↓

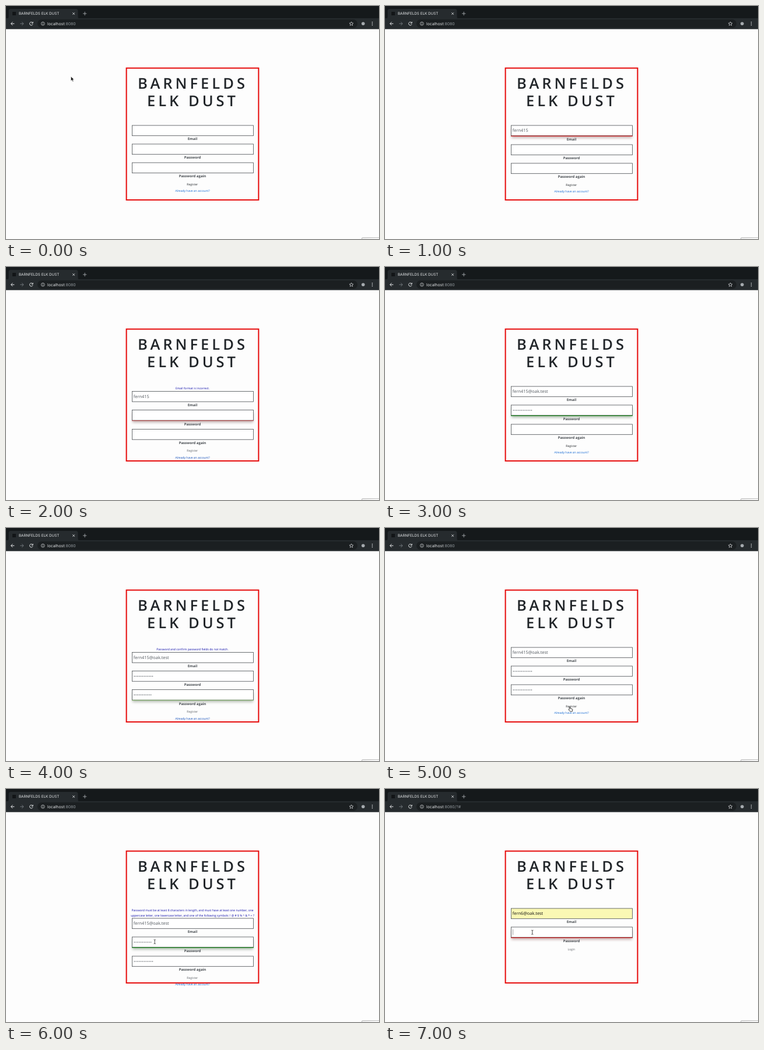
An HTML page for the animation above (8000 ms loop, 640 px wide and 400 px high).

```html
<!DOCTYPE html>
<html lang="en">
<head>
<meta charset="utf-8">
<title>Sign-up form</title>
<style>
  html, body { margin: 0; width: 100%; height: 100%; overflow: hidden; background: #fdfdfd; }
  svg { display: block; width: 640px; height: 400px; }
  text { font-family: "Open Sans", sans-serif; font-size: 5px; text-rendering: geometricPrecision; white-space: pre; }
  .ui { font-family: Inter, sans-serif; font-size: 6.3px; }
  .url { font-size: 6.9px; }
  .title { font-size: 25.5px; font-weight: 600; letter-spacing: 5px; fill: #212529; }
  .mid { text-anchor: middle; }
  .label { font-size: 6px; font-weight: 700; fill: #454a4f; }
  .value { font-size: 7.4px; fill: #50565c; }
  .error { fill: #0808a8; }
  .icon { fill: none; stroke: #e4e6e8; stroke-width: 1; }
  .scene { visibility: hidden; animation: show 8s step-end infinite; }
  @keyframes show { 0% { visibility: visible; } 12.5%, 100% { visibility: hidden; } }
</style>
</head>
<body>
<svg viewBox="0 0 640 400">
  <defs>
    <filter id="blur" x="-10%" y="-50%" width="120%" height="200%"><feGaussianBlur stdDeviation="1.9"/></filter>
    <path id="arrow" d="M0 0V7.6L1.8 6L3.1 8.8L4.3 8.2L3.1 5.5H5.4Z" fill="#111" stroke="#fff" stroke-width=".5"/>
    <path id="beam" d="M-1.6-3.6Q0-3.6 0-2.6Q0-3.6 1.6-3.6M0-2.6V2.6M-1.6 3.6Q0 3.6 0 2.6Q0 3.6 1.6 3.6" fill="none" stroke="#222" stroke-width=".8"/>
    <path id="hand" d="M1.5 0Q2.4 0 2.4 1V3.2L5.6 3.8Q6.4 4 6.3 5L5.8 8H2L-.6 4.9Q-.2 4 .7 4.7V1Q.7 0 1.5 0Z" fill="#fff" stroke="#111" stroke-width=".8"/>
  </defs>

  <rect width="640" height="400" fill="#fdfdfd"/>
  <rect width="640" height="22" fill="#15191b"/>
  <path d="M2 22Q4.500 21.500 4.500 18V8.500Q4.500 5 8 5H120Q123.500 5 123.500 8.500V18Q123.500 21.500 126 22Z" fill="#262b2e"/>
  <rect y="21" width="640" height="18.700" fill="#262b2e"/>
  <rect x="54" y="23" width="549" height="14.500" rx="7.200" fill="#1b1f21"/>
  <rect x="11" y="10" width="6" height="6" fill="#121517"/>
  <text class="ui" x="22" y="15.200" fill="#e6e8ea">BARNFELDS ELK DUST</text>
  <g class="icon">
    <path d="M114.200 11.200l3.800 3.800m0-3.800l-3.800 3.800" stroke-width=".8"/>
    <path d="M132 13h6.400M135.200 9.800v6.400" stroke-width=".8" stroke="#b8bcc0"/>
    <path d="M14.300 30.300H8.600M11.400 27.400L8.500 30.300L11.400 33.200"/>
    <path d="M24.300 30.300H30M27.200 27.400L30.100 30.300L27.200 33.200" stroke="#71777c"/>
    <path d="M45.500 28.500A2.800 2.800 0 1 0 46 31.200M46.200 27V29.400H43.700"/>
    <circle cx="63.300" cy="30.300" r="2.900" stroke-width=".7"/>
    <path d="M63.300 29.800v2M63.300 28.400v.8" stroke-width=".8"/>
    <path d="M592.600 27l1 2.200 2.400.2-1.800 1.600.5 2.400-2.100-1.300-2.100 1.300.5-2.400-1.800-1.600 2.400-.2z" stroke-width=".7"/>
  </g>
  <circle cx="612.800" cy="30.300" r="2.800" fill="#a5aaae"/>
  <g fill="#e4e6e8"><circle cx="628.500" cy="27.800" r=".8"/><circle cx="628.500" cy="30.300" r=".8"/><circle cx="628.500" cy="32.800" r=".8"/></g>

  <rect x="206.600" y="106.600" width="226.800" height="226.300" fill="none" stroke="#e60808" stroke-width="2"/>
  <text class="title mid" x="320.500" y="142.400">BARNFELDS</text>
  <text class="title mid" x="320.500" y="172.400">ELK DUST</text>
  <path d="M610.500 400V399Q610.500 397.700 612 397.700H640" fill="#eee" stroke="#aaa" stroke-width=".8"/>
  <g id="scenes"></g>
</svg>
<script>
const RED = '#dc0808', DIM_RED = '#b84040', GREEN = '#0a8a0a', PALE_GREEN = '#7cae62';
const LABELS = ['Email', 'Password', 'Password again'];
const PARTIAL = 'fern415', EMAIL = 'fern415@oak.test';
const FORMAT = ['Email format is incorrect.'];
const MATCH = ['Password and confirm password fields do not match.'];
const RULES = [
  'Password must be at least 8 characters in length, and must have at least one number, one',
  'uppercase letter, one lowercase letter, and one of the following symbols: ! @ # $ % ^ &amp; * + ?'
];

// values: email text, then password lengths; focus: [row, colour]
const scenes = [
  { values: ['', 0, 0], cursor: ['arrow', 111.4, 121] },
  { values: [PARTIAL, 0, 0], focus: [0, RED] },
  { values: [PARTIAL, 0, 0], focus: [1, DIM_RED], errors: FORMAT },
  { values: [EMAIL, 12, 0], focus: [1, GREEN] },
  { values: [EMAIL, 12, 11], focus: [2, PALE_GREEN], errors: MATCH },
  { values: [EMAIL, 12, 12], cursor: ['hand', 315.5, 306.8] },
  { values: [EMAIL, 11, 12], focus: [1, GREEN], errors: RULES, cursor: ['beam', 255.2, 262.2] },
  { values: ['fern6@oak.test', 0], focus: [1, RED], login: true, cursor: ['beam', 252.8, 246] }
];

const text = (cls, x, y, str, fill) =>
  `<text class="${cls}" x="${x}" y="${y}"${fill ? ` fill="${fill}"` : ''}>${str}</text>`;

function dots(n, y) {
  let out = '';
  for (let i = 0; i < n; i++) out += `<circle cx="${220.2 + i * 2.84}" cy="${y}" r=".8" fill="#50565c"/>`;
  return out;
}

function field(value, y, color, filled) {
  let out = '';
  if (color) out += `<rect x="217" y="${y + 4.5}" width="207" height="17" style="fill:color-mix(in srgb, ${color} 25%, #666)" opacity=".45" filter="url(#blur)"/>`;
  out += `<rect x="216.500" y="${y}" width="208" height="17.700" fill="${filled ? '#faf8b4' : '#fff'}" stroke="#484c50" stroke-width=".8"/>`;
  if (color) out += `<path d="M216 ${y + 18.3}H425" stroke="${color}" stroke-width="1.100"/>`;
  return out + (typeof value === 'string'
    ? `<text class="value" x="218.800" y="${y + 11.4}"${filled ? ' style="fill:#111"' : ''}>${value}</text>`
    : dots(value, y + 9));
}

function draw({ values, focus = [], errors = [], login, cursor }) {
  let y = 205 + errors.length * 8.5;
  let out = text('ui url', 71, 32.7, `localhost<tspan fill="#92989d">:8080${login ? '/?#' : ''}</tspan>`, '#e6e8ea');
  errors.forEach((line, i) => out += text('error mid', 320, 210.4 + i * 8.5, line));
  values.forEach((value, i) => {
    const active = focus[0] === i;
    out += field(value, y, active && focus[1], login && i === 0);
    if (active) y += 1;
    out += text('label mid', 320, y + 25, LABELS[i]);
    y += 32;
  });
  const idle = errors.length || login;
  out += text('mid', 319.8, y + 6.6, login ? 'Login' : 'Register', idle ? '#5c6166' : '#212529');
  if (login) out += '<path d="M219.500 241V250.500" stroke="#777" stroke-width=".7"/>';
  else out += text('mid', 320, y + 18, 'Already have an account?', errors.length ? '#0648b8' : '#0a62d0');
  if (cursor) out += `<use href="#${cursor[0]}" x="${cursor[1]}" y="${cursor[2]}"/>`;
  return out;
}

document.getElementById('scenes').innerHTML = scenes.map((scene, i) =>
  `<g class="scene" style="animation-delay:${i - scenes.length}s">${draw(scene)}</g>`).join('');
</script>
</body>
</html>
```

↑

> [Directions for this task] For this exercise, gather every line of the data that contains the word "errors".

> [Solution to this problem]
  { values: [PARTIAL, 0, 0], focus: [1, DIM_RED], errors: FORMAT },
  { values: [EMAIL, 12, 11], focus: [2, PALE_GREEN], errors: MATCH },
  { values: [EMAIL, 11, 12], focus: [1, GREEN], errors: RULES, cursor: ['beam', 255.2, 262.2] },
function draw({ values, focus = [], errors = [], login, cursor }) {
  let y = 205 + errors.length * 8.5;
  errors.forEach((line, i) => out += text('error mid', 320, 210.4 + i * 8.5, line));
  const idle = errors.length || login;
  else out += text('mid', 320, y + 18, 'Already have an account?', errors.length ? '#0648b8' : '#0a62d0');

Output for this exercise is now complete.